**About this exercise**
How many lines below include the string "title"? State the number alone.

[Dataset entries]

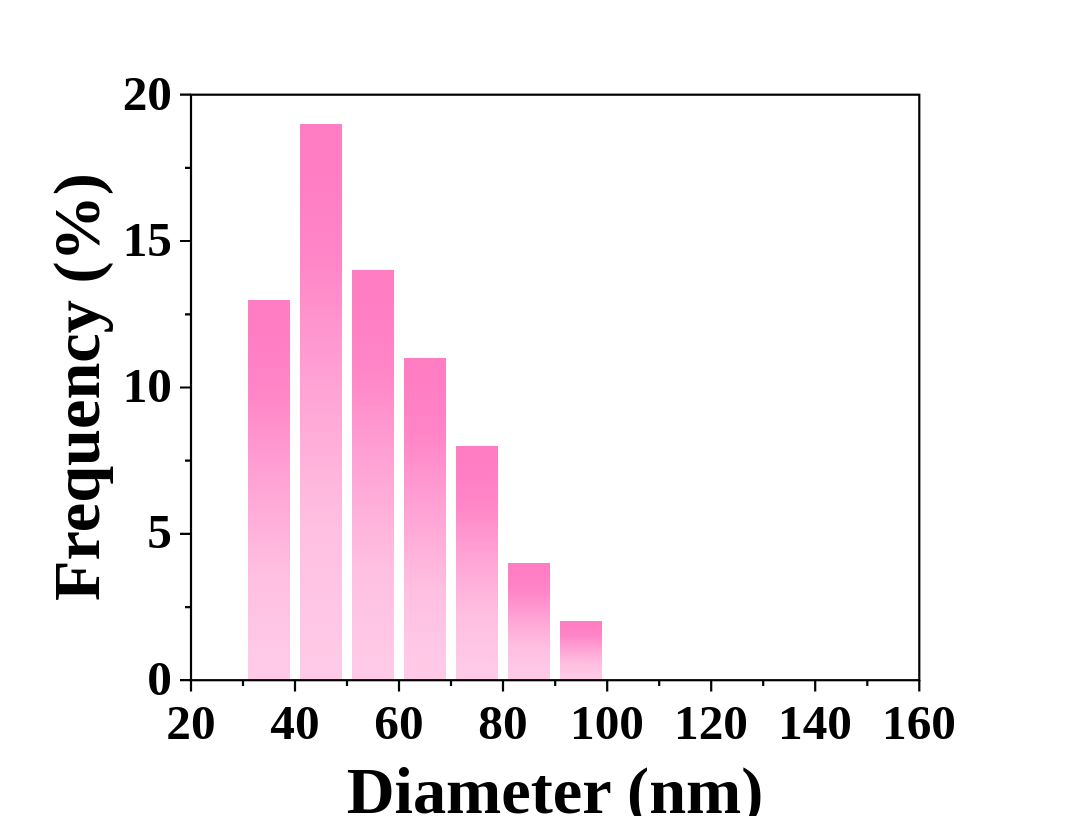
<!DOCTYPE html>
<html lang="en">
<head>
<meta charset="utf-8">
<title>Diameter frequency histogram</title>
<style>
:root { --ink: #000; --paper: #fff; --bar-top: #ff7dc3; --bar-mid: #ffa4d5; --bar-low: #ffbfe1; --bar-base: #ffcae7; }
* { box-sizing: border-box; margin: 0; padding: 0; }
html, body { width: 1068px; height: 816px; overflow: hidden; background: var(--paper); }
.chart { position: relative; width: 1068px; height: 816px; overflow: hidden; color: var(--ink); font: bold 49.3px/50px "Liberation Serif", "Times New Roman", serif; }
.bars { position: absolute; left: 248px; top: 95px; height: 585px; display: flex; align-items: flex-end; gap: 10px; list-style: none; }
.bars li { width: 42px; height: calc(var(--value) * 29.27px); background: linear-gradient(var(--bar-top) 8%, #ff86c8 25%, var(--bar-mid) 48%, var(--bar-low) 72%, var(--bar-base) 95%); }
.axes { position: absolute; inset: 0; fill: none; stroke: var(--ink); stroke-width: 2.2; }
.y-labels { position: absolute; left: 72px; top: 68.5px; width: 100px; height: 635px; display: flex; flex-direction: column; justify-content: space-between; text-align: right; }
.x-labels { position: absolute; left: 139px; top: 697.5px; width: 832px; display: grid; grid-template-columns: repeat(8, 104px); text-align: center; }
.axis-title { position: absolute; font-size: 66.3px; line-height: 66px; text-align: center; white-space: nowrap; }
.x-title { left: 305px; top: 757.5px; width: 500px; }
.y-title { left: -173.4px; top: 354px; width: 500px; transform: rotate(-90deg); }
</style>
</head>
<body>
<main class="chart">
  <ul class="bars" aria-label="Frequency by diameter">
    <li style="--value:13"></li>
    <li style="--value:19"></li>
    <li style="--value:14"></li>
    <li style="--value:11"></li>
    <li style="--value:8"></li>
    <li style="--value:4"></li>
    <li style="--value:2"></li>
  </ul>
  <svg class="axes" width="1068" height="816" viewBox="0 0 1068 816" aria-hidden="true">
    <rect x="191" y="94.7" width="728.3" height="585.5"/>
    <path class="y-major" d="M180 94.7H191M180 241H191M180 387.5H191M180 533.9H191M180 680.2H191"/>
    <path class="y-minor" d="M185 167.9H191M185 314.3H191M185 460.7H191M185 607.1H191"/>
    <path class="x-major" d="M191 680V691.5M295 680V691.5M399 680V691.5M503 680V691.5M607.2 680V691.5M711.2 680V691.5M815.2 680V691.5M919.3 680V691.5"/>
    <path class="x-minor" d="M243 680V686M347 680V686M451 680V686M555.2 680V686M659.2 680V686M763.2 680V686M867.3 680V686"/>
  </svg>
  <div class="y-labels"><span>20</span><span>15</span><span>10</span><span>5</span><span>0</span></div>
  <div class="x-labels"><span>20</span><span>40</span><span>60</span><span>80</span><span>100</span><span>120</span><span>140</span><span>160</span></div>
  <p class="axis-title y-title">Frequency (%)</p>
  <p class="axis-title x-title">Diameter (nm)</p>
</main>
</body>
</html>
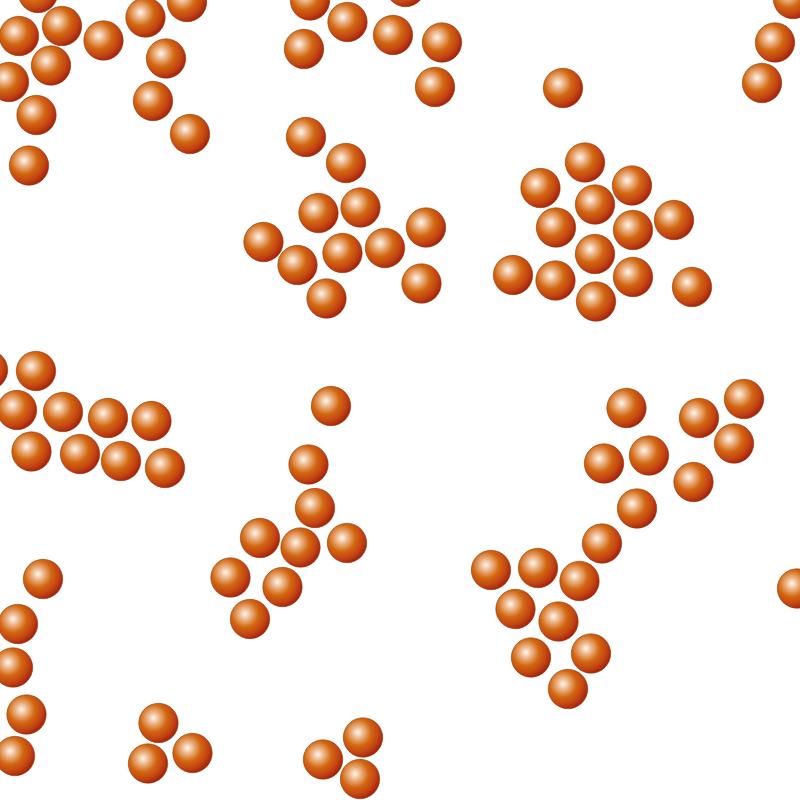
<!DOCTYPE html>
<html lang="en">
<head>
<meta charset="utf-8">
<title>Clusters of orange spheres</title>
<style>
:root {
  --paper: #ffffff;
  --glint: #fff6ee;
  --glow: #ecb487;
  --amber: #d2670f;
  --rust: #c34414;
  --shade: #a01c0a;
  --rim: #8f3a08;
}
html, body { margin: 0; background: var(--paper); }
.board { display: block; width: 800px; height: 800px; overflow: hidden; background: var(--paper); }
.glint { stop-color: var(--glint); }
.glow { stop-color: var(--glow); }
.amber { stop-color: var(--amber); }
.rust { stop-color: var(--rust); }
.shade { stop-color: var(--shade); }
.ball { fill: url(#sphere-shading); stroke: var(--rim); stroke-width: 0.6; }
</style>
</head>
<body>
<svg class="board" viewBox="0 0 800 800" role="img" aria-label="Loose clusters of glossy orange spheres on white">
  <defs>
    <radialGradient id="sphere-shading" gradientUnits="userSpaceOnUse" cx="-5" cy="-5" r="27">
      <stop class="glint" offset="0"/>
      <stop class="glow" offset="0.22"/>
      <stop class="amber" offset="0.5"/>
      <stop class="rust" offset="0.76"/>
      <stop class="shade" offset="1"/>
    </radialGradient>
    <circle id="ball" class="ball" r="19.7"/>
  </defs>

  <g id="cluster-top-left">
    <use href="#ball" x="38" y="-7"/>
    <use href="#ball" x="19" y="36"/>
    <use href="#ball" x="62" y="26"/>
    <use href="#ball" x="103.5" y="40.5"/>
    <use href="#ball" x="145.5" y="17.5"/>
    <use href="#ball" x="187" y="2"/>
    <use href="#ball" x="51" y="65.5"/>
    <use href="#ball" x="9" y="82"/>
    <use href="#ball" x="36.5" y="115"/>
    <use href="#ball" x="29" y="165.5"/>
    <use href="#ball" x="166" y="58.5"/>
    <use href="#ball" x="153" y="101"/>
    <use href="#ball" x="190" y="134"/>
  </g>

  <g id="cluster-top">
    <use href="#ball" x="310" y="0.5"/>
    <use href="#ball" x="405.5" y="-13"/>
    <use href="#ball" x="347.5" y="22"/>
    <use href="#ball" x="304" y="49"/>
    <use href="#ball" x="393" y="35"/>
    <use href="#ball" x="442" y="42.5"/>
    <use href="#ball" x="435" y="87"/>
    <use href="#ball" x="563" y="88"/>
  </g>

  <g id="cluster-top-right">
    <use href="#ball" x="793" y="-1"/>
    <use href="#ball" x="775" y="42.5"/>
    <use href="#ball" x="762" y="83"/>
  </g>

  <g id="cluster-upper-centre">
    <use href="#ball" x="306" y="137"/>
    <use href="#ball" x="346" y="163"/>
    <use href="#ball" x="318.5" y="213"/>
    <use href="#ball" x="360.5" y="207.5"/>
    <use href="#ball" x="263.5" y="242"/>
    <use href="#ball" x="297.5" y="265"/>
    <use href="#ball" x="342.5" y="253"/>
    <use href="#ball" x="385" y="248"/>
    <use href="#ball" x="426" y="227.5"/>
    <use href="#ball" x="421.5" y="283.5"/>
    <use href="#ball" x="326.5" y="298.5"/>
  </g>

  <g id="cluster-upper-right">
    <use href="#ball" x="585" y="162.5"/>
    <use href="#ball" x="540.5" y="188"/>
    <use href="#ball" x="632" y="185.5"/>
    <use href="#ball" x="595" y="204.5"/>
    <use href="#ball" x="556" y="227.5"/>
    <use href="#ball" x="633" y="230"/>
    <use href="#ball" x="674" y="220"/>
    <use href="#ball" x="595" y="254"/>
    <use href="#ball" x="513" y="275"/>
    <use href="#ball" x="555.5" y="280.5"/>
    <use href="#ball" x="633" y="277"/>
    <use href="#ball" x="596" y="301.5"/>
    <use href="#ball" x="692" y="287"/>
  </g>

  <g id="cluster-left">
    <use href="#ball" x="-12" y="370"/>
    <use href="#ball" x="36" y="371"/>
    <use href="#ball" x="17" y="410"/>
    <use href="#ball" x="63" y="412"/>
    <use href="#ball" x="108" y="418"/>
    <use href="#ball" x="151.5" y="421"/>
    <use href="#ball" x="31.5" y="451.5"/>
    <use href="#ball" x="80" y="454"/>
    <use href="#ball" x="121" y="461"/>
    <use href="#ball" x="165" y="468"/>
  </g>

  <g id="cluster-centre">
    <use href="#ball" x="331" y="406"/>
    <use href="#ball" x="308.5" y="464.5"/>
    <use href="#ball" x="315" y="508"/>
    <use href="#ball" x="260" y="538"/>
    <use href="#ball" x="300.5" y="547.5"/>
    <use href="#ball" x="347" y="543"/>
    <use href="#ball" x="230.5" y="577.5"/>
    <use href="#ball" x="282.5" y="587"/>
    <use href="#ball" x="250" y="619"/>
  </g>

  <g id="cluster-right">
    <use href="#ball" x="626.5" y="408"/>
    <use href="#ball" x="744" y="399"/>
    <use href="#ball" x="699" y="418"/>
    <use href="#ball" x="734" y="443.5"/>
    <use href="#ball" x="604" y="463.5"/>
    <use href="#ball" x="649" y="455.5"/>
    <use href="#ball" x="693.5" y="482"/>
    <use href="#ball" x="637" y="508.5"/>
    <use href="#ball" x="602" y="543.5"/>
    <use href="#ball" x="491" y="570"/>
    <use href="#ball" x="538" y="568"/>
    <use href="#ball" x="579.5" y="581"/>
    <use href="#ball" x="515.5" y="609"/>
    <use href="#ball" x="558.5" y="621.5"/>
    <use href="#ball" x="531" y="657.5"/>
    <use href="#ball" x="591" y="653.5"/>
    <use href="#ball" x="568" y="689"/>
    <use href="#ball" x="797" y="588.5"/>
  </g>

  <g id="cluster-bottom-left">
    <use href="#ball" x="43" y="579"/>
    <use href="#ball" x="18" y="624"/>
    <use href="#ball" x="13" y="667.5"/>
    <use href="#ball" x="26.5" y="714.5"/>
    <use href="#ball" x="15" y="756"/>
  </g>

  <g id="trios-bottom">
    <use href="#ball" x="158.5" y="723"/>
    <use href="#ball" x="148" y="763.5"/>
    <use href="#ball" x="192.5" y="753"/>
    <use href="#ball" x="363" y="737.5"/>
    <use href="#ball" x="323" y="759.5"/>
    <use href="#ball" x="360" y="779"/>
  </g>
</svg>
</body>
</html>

**Output of the task**
7